WHAT IS EXPECTED: In the entries below, find the line with "443C811 456 801" and the line with "632L772 662M916 655L936". Print those two and everything between them exactly, and nothing else.

EXCERPTED RECORDS:
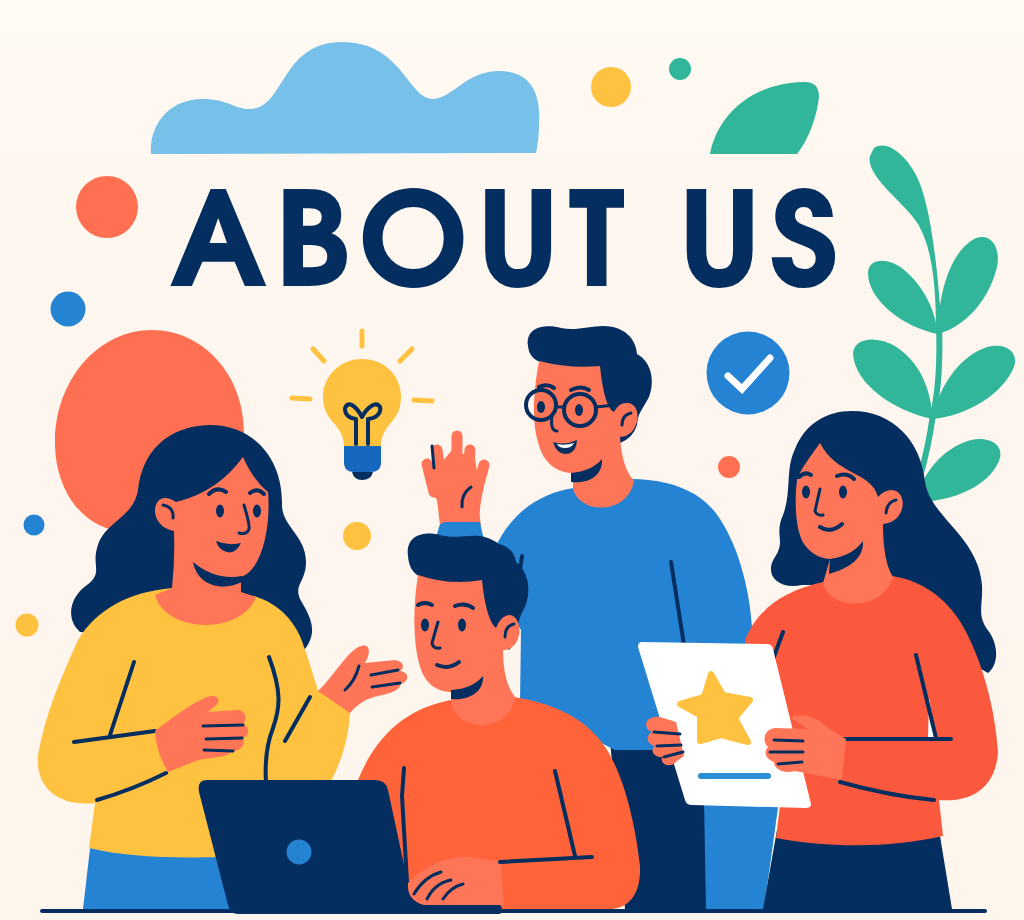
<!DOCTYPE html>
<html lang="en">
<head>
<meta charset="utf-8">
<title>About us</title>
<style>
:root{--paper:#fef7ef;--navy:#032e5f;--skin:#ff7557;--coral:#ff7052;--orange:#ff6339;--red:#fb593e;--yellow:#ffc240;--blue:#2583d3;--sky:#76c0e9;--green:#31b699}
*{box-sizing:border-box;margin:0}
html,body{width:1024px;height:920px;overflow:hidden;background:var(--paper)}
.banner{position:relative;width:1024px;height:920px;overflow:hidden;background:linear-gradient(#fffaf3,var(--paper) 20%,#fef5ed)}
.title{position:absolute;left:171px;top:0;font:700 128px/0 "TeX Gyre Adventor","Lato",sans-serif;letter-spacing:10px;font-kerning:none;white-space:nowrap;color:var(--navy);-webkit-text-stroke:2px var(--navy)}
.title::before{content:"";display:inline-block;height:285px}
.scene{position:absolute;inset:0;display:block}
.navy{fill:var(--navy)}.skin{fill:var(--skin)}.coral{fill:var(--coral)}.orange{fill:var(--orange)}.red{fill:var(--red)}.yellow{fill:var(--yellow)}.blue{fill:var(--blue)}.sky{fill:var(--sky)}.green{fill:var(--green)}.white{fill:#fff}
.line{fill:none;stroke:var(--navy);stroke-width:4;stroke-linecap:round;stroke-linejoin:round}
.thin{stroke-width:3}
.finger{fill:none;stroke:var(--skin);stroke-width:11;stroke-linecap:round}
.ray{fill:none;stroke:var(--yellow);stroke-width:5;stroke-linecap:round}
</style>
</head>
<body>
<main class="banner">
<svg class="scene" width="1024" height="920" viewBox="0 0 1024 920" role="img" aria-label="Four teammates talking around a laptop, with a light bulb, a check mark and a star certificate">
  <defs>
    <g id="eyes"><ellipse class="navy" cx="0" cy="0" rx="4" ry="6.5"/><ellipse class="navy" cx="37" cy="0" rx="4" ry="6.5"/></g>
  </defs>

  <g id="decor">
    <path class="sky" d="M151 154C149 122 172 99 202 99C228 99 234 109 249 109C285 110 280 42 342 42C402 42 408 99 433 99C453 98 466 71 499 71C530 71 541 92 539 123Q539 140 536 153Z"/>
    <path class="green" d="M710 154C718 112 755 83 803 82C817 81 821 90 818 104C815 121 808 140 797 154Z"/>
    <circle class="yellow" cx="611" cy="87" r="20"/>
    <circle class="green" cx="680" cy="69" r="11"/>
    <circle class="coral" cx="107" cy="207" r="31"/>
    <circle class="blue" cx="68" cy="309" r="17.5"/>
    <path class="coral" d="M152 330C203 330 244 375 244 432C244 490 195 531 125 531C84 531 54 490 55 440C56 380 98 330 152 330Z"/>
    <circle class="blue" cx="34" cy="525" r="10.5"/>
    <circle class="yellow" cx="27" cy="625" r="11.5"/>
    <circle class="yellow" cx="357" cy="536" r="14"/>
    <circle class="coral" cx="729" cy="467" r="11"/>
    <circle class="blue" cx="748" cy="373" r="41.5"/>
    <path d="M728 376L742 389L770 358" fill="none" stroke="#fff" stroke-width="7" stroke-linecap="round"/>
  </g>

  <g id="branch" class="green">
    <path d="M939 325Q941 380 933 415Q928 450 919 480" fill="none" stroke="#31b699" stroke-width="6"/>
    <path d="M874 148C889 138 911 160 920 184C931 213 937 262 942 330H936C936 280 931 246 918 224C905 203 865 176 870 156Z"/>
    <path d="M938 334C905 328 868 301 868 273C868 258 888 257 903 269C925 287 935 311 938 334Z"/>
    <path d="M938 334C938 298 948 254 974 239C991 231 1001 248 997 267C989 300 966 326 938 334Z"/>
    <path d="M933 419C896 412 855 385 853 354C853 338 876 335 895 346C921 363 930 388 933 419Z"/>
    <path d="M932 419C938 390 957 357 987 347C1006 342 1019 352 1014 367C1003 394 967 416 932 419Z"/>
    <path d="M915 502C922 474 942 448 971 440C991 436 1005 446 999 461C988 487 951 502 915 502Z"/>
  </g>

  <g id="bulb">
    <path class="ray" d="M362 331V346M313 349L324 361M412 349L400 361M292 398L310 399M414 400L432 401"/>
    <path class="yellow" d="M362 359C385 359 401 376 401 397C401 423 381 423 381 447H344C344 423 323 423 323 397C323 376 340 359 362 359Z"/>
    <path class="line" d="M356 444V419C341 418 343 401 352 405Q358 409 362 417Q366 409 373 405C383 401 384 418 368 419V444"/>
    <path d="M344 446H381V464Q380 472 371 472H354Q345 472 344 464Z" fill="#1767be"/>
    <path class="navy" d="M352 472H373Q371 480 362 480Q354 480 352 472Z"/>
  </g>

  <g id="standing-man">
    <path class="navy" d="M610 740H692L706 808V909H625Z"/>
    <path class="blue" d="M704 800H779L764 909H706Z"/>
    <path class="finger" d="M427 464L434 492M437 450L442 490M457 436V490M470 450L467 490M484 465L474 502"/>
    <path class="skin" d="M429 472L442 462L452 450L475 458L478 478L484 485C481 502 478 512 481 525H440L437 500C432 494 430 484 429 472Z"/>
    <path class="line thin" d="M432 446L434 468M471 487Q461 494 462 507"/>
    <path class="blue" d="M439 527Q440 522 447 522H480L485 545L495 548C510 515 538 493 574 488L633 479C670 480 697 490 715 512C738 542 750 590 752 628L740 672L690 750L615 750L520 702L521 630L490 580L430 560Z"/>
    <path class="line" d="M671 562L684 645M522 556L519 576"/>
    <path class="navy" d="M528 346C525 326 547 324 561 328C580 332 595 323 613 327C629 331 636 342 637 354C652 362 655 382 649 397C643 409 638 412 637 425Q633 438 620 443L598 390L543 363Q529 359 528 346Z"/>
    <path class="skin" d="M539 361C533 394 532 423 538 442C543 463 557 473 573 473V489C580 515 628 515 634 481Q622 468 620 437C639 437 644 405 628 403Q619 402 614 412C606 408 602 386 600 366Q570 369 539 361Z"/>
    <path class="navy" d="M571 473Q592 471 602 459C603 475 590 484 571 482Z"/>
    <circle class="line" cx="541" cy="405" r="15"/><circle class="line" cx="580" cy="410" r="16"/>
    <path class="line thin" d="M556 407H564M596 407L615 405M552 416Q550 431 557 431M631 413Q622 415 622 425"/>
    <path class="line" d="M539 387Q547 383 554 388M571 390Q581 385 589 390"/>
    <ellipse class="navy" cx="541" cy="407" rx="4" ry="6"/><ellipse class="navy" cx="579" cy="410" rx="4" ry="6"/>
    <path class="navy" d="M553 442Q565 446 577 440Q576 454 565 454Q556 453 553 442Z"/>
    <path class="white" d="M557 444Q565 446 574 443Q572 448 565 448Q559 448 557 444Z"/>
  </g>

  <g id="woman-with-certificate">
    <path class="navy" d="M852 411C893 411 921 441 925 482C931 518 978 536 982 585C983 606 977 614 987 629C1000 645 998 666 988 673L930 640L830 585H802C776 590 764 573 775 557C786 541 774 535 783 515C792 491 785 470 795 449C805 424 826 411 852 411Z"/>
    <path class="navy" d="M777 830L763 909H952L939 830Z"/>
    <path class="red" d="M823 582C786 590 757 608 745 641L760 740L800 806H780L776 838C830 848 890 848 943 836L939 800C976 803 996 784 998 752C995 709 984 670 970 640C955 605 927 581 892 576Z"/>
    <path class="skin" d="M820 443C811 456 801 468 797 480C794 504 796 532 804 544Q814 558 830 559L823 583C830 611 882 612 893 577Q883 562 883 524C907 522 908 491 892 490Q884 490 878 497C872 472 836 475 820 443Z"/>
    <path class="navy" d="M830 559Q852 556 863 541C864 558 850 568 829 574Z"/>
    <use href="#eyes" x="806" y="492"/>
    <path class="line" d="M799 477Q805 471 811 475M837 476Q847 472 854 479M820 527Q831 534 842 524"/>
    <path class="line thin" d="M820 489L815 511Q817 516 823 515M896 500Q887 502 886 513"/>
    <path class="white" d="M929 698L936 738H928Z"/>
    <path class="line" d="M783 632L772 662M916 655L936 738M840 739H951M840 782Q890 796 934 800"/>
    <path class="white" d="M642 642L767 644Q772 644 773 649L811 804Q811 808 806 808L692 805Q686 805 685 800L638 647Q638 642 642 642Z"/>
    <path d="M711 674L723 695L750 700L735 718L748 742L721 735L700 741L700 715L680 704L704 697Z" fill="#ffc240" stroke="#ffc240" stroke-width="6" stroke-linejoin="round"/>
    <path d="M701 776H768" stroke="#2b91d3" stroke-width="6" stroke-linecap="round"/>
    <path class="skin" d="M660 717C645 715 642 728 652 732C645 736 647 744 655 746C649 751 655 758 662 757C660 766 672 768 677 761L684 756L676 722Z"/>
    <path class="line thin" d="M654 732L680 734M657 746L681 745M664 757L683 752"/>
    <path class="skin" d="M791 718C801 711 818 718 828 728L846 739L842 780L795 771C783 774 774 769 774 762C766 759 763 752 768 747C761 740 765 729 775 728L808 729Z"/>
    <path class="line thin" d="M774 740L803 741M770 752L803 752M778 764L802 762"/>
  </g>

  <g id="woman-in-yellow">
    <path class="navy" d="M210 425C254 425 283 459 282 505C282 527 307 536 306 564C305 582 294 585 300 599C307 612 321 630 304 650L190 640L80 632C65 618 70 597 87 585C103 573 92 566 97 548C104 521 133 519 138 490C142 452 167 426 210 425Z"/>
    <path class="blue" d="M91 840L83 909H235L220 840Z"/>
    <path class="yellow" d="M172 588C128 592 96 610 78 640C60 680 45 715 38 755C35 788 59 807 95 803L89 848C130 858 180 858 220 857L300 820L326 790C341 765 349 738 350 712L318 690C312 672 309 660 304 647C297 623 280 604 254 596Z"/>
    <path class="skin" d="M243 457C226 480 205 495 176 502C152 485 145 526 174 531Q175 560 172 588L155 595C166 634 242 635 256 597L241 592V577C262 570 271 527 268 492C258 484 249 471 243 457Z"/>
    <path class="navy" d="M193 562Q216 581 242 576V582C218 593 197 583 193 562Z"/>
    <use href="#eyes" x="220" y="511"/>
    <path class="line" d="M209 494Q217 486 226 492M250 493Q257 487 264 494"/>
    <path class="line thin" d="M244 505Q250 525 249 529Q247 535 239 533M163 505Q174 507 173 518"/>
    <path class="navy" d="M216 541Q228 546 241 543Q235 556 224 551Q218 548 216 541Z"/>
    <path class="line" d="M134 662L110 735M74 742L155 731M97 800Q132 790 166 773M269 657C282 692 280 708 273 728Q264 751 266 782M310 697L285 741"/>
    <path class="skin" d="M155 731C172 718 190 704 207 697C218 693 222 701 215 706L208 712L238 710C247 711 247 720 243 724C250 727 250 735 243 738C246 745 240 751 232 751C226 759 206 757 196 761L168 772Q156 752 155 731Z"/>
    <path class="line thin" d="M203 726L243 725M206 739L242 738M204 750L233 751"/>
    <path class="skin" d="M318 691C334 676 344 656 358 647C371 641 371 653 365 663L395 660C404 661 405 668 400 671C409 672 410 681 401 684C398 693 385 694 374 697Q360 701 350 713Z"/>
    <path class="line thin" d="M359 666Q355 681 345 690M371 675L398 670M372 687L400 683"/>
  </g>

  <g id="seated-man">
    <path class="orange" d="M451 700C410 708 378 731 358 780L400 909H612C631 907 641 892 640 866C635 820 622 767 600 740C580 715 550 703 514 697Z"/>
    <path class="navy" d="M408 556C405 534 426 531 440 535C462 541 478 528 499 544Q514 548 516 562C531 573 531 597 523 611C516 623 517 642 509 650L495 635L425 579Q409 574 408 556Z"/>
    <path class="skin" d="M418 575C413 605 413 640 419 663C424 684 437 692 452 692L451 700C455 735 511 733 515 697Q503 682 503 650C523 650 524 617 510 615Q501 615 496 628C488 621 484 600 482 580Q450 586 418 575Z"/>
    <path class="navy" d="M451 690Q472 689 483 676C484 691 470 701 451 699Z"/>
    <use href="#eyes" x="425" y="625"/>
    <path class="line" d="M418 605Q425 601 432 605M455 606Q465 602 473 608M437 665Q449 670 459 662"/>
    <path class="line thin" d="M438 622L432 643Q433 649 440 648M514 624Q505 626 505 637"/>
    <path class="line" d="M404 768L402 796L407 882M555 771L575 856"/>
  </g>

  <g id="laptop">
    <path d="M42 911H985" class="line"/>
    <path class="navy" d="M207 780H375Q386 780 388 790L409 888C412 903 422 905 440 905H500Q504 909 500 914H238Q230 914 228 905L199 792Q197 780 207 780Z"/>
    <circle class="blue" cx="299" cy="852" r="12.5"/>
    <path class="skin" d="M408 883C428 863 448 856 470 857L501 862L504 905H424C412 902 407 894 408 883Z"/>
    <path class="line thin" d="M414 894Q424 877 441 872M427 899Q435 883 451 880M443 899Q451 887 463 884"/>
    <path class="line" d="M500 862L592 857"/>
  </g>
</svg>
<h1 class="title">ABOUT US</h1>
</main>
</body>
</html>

ANSWER FOR THIS EXERCISE:
    <path class="skin" d="M820 443C811 456 801 468 797 480C794 504 796 532 804 544Q814 558 830 559L823 583C830 611 882 612 893 577Q883 562 883 524C907 522 908 491 892 490Q884 490 878 497C872 472 836 475 820 443Z"/>
    <path class="navy" d="M830 559Q852 556 863 541C864 558 850 568 829 574Z"/>
    <use href="#eyes" x="806" y="492"/>
    <path class="line" d="M799 477Q805 471 811 475M837 476Q847 472 854 479M820 527Q831 534 842 524"/>
    <path class="line thin" d="M820 489L815 511Q817 516 823 515M896 500Q887 502 886 513"/>
    <path class="white" d="M929 698L936 738H928Z"/>
    <path class="line" d="M783 632L772 662M916 655L936 738M840 739H951M840 782Q890 796 934 800"/>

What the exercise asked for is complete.